Commercial spring wheat (Triticum aestivum L.) seedlots contain a small proportion of small-sized seeds. Wheat producers often remove small-sized seeds, attempting to increase seedling vigor and grain yield. A 3-yr study was conducted from 1989 to 1991 on a Neuhorst clay loam (Aquic Haploborolls) to determine the effect of seed size and proportion of small seeds in a seedlot on emergence, dry matter (DM) production, and grain yield of ‘Roblin’ wheat. A commercial seedlot containing seeds >2.2 but <3.2 mm in width was designated as the original seedlot and was divided into 11 sublets: five with uniform seed sizes (2.2-24,24-2.6, 2.6-2.8, 2.8-3.0, and 3.0-3.2 mm wide), three with variable seed sizes (2.4-3.2, 2.6-3.2, and 2.8-3.2 mm wide), and three more sublots from which seeds <2.2, <2.4, and <2.6 mm wide were successively removed, with the remaining seeds planted at correspondingly reduced planting density. The use of uniform large seeds increased shoot DM in 1990 and 1991, but not in 1989. Grain yield was increased with uniform large seeds only for the early planting in 1990, where soil temperature was low. A small proportion of small seeds in a seedlot decreased shoot DM in two of six cases, but in no case decreased percent emergence or grain yield. When small seeds were removed, the remaining seeds, planted at 278 and 236 seeds m−2. had grain yields equivalent to that of the original seedlot planted at 300 seeds m−2. There is thus no need to remove small seeds from a seedlot that has been commercially cleaned, and, if uniform large seeds are available for planting, seeding rate can be reduced.

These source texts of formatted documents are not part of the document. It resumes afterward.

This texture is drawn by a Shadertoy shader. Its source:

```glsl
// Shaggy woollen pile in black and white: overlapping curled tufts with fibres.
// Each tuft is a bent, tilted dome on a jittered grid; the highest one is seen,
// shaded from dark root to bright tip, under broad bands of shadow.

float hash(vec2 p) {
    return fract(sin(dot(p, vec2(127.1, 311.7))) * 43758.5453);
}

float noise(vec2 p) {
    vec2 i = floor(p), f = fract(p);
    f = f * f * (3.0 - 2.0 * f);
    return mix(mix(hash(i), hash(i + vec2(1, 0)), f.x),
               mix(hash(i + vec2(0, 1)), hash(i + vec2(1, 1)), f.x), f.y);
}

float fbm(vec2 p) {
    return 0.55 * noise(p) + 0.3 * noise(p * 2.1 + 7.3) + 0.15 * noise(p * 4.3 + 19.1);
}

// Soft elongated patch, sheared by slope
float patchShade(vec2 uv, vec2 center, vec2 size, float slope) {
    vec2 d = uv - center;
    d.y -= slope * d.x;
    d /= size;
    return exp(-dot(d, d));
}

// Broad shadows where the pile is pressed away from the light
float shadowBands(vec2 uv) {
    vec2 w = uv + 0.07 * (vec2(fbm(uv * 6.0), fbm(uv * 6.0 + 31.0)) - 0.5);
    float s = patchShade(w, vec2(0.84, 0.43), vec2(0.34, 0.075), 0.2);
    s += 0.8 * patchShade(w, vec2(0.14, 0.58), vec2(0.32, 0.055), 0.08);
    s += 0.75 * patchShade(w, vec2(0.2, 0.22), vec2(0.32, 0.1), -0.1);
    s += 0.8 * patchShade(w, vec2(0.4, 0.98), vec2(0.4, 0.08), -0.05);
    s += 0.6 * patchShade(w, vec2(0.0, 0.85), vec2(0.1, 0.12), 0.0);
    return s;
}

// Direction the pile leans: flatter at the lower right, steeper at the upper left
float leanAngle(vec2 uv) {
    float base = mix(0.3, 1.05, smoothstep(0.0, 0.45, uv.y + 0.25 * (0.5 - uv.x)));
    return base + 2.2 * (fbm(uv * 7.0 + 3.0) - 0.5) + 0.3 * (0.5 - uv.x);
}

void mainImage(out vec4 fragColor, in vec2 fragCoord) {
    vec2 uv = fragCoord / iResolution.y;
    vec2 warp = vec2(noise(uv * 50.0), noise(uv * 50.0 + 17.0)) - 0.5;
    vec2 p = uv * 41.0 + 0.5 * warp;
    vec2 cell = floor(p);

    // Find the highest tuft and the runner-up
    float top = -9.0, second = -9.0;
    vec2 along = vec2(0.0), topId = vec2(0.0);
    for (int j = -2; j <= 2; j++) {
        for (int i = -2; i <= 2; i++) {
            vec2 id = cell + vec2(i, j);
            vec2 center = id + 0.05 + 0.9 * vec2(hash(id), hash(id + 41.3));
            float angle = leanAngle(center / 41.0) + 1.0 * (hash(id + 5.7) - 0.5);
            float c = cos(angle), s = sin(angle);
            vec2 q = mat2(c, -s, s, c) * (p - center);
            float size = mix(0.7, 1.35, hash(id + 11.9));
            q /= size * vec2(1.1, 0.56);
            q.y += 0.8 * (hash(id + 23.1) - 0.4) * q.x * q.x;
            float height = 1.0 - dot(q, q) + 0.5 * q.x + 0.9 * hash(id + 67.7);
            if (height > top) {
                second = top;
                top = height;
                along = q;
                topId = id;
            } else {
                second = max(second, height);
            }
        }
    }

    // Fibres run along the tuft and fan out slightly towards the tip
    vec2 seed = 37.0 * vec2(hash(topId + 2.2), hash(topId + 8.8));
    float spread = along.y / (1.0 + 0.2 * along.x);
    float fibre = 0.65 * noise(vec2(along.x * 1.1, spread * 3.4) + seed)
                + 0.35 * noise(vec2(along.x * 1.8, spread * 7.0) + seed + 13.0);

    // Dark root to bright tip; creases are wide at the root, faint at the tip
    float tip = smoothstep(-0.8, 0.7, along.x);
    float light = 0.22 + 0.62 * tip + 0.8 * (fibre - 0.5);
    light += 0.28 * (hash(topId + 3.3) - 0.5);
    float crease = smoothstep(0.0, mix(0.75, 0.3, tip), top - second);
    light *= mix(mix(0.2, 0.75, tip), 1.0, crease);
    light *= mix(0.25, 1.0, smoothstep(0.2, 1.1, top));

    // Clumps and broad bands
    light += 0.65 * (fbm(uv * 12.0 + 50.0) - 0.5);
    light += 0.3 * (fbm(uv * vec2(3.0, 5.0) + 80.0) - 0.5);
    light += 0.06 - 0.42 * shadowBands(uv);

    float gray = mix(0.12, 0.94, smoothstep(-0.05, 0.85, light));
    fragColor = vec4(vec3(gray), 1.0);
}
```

Contribution from the Dep. of Plant Sci., Univ. of Manitoba, Winnepeg.